The recent escape of the Egyptian Cobra from the Bronx zoo certainly captured the attention of the newsmedia. Frankly I was surprised that this story would have so much appeal considering the multiple catastrophies in Japan and the kinetic military action in Libya. Maybe the idea of a killer snake lose in the nation's largest city had a suitably Biblical echo. Or, maybe, it was just a fun story, a break from the more serious stuff. Whatever it was, the story took on a life of its own as someone even tweeted as the snake. In the end it will probably turn out to be good for business at the zoo as seeing the prodigal snake might be the little extra incentive to boost gate receipts this summer.

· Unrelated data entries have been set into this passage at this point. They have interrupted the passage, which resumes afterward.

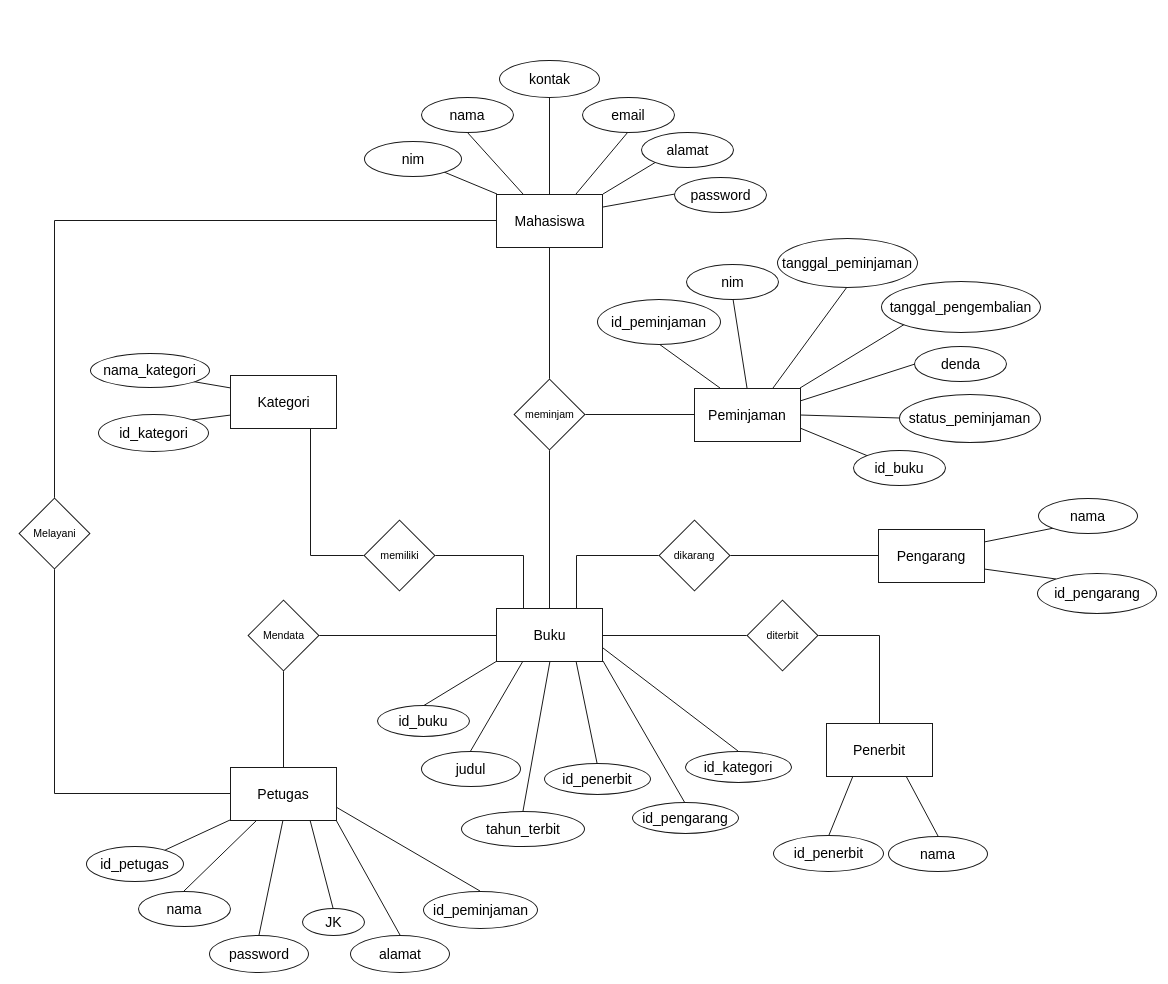
<!DOCTYPE html>
<html lang="id">
<head>
<meta charset="utf-8">
<title>ERD Perpustakaan</title>
<style>
:root { --paper: #fff; --ink: #000; --line: #1a1a1a; }
* { box-sizing: border-box; }
html, body { margin: 0; background: var(--paper); overflow: hidden; }
.diagram {
  position: relative; width: 1168px; height: 984px; overflow: hidden;
  background: var(--paper); color: var(--ink);
  font: 14px/1 "Liberation Sans", Arial, sans-serif;
}
.connectors { position: absolute; inset: 0; fill: none; stroke: var(--line); stroke-width: 1; }
.entity, .attribute, .relation {
  position: absolute;
  left: calc(var(--x) * 1px - var(--w) * .5px);
  top: calc(var(--y) * 1px - var(--h) * .5px);
  width: calc(var(--w) * 1px);
  height: calc(var(--h) * 1px);
  display: flex; align-items: center; justify-content: center;
  white-space: nowrap;
}
.entity { --w: 107; --h: 54; }
.attribute { --w: 93; --h: 36; border-radius: 50%; }
.entity, .attribute { background: var(--paper); border: 1px solid var(--line); }
.relation { --w: 71; --h: 71; font-size: 10.6px; isolation: isolate; }
.relation::before {
  content: ""; position: absolute; z-index: -1; inset: 10px;
  background: var(--paper); border: 1px solid var(--line); transform: rotate(45deg);
}
</style>
</head>
<body>
<main class="diagram">
  <svg class="connectors" width="1168" height="984" viewBox="0 0 1168 984" aria-hidden="true">
    <g class="relation-lines">
      <path d="M497 220.5H54.5V793.5H230"/>
      <path d="M549.5 247V609"/>
      <path d="M585 414.5H694"/>
      <path d="M310.5 428V555.5H523.5V609"/>
      <path d="M879 555.5H576.5V609"/>
      <path d="M497 635.5H283.5V767"/>
      <path d="M603 635.5H879.5V723"/>
    </g>
    <g class="mahasiswa-lines">
      <path d="M497 194L444 172M523 194L467 132M549.5 194V97M576 194L628 132M603 194L656 162M603 207L675 194"/>
    </g>
    <g class="peminjaman-lines">
      <path d="M720 388L659 344M747 388L733 299M773 388L847 287M800 388L905 324M800 401L915 364M800 415L900 418M800 428L868 456"/>
    </g>
    <g class="kategori-lines">
      <path d="M231 388L190 381M231 415L192 420"/>
    </g>
    <g class="pengarang-lines">
      <path d="M984 542L1054 528M984 569L1056 579"/>
    </g>
    <g class="buku-lines">
      <path d="M497 661L423 706M523 661L470 752M550 661L523 811M576 661L597 763M603 661L685 803M603 648L738 751"/>
    </g>
    <g class="penerbit-lines">
      <path d="M853 776L829 835M906 776L938 836"/>
    </g>
    <g class="petugas-lines">
      <path d="M230 820L163 851M257 820L184 891M283 820L259 935M310 820L333 908M336 820L400 935M336 807L480 891"/>
    </g>
  </svg>

  <div class="entity" style="--x:549.5;--y:221">Mahasiswa</div>
  <div class="attribute" style="--x:413;--y:159;--w:98">nim</div>
  <div class="attribute" style="--x:467;--y:115">nama</div>
  <div class="attribute" style="--x:549.5;--y:78.5;--w:101;--h:38">kontak</div>
  <div class="attribute" style="--x:628;--y:115">email</div>
  <div class="attribute" style="--x:687.5;--y:150">alamat</div>
  <div class="attribute" style="--x:720.5;--y:194.5">password</div>

  <div class="entity" style="--x:747;--y:414.5">Peminjaman</div>
  <div class="attribute" style="--x:658.5;--y:321.5;--w:124;--h:46">id_peminjaman</div>
  <div class="attribute" style="--x:732.5;--y:281.5">nim</div>
  <div class="attribute" style="--x:847;--y:262.5;--w:141;--h:50">tanggal_peminjaman</div>
  <div class="attribute" style="--x:960.5;--y:306.5;--w:160;--h:52">tanggal_pengembalian</div>
  <div class="attribute" style="--x:960.5;--y:363.5">denda</div>
  <div class="attribute" style="--x:969.5;--y:418;--w:142;--h:49">status_peminjaman</div>
  <div class="attribute" style="--x:899;--y:467.5">id_buku</div>

  <div class="entity" style="--x:283.5;--y:401.5">Kategori</div>
  <div class="attribute" style="--x:149.5;--y:370;--w:120;--h:35">nama_kategori</div>
  <div class="attribute" style="--x:153.5;--y:433;--w:111;--h:38">id_kategori</div>

  <div class="entity" style="--x:931;--y:555.5">Pengarang</div>
  <div class="attribute" style="--x:1087.5;--y:516;--w:100">nama</div>
  <div class="attribute" style="--x:1097;--y:593;--w:120;--h:41">id_pengarang</div>

  <div class="entity" style="--x:549.5;--y:635">Buku</div>
  <div class="attribute" style="--x:423;--y:721;--h:32">id_buku</div>
  <div class="attribute" style="--x:470.5;--y:768.5;--w:100">judul</div>
  <div class="attribute" style="--x:523;--y:828.5;--w:124">tahun_terbit</div>
  <div class="attribute" style="--x:597;--y:778.5;--w:107;--h:32">id_penerbit</div>
  <div class="attribute" style="--x:685;--y:818;--w:107;--h:32">id_pengarang</div>
  <div class="attribute" style="--x:738;--y:766.5;--w:107;--h:32">id_kategori</div>

  <div class="entity" style="--x:879;--y:749.5">Penerbit</div>
  <div class="attribute" style="--x:828.5;--y:853;--w:111;--h:37">id_penerbit</div>
  <div class="attribute" style="--x:937.5;--y:853.5;--w:100">nama</div>

  <div class="entity" style="--x:283;--y:793.5">Petugas</div>
  <div class="attribute" style="--x:134.5;--y:864;--w:98">id_petugas</div>
  <div class="attribute" style="--x:184;--y:908.5">nama</div>
  <div class="attribute" style="--x:259;--y:953.5;--w:100;--h:38">password</div>
  <div class="attribute" style="--x:333.5;--y:921.5;--w:63;--h:28">JK</div>
  <div class="attribute" style="--x:400;--y:953.5;--w:100;--h:38">alamat</div>
  <div class="attribute" style="--x:480.5;--y:909.5;--w:115;--h:38">id_peminjaman</div>

  <div class="relation" style="--x:54.5;--y:533.5">Melayani</div>
  <div class="relation" style="--x:549.5;--y:414.5">meminjam</div>
  <div class="relation" style="--x:399.5;--y:555.5">memiliki</div>
  <div class="relation" style="--x:694;--y:555.5">dikarang</div>
  <div class="relation" style="--x:283.5;--y:635">Mendata</div>
  <div class="relation" style="--x:782.5;--y:635">diterbit</div>
</main>
</body>
</html>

The first thing I thought about when I heard of the escape was the story of the very first snake escape at the Bronx Zoo. Having written a masters thesis and PHD dissertation (and currently working on a biography for a university press) on William Temple Hornaday, the first director of the Bronx Zoo, I recalled the account from 1899, before the zoo even opened to visitors. Hornaday arrived at work in the morning to discover that a very long black python had escaped. With so many animals arriving on a daily basis to prepare for the grand opening, it was no surprise that there would be a few mistakes. In this case some carpenters inadvertently left a hole in the python crate. (Duh!) Hornaday, who had a nose for news, ordered the staff to keep quiet. It neither inspired confidence in the management of the zoo, nor a feeling of safety in local residents to have a 16 foot deadly snake on the prowl. Instead of informing the newspaper men, he organized his staff into a grand snake posse and searched the grounds of the zoo high and low. Fortunately, they recovered the snake later in the day under one of the buildings. Only later, did he share this account with the public.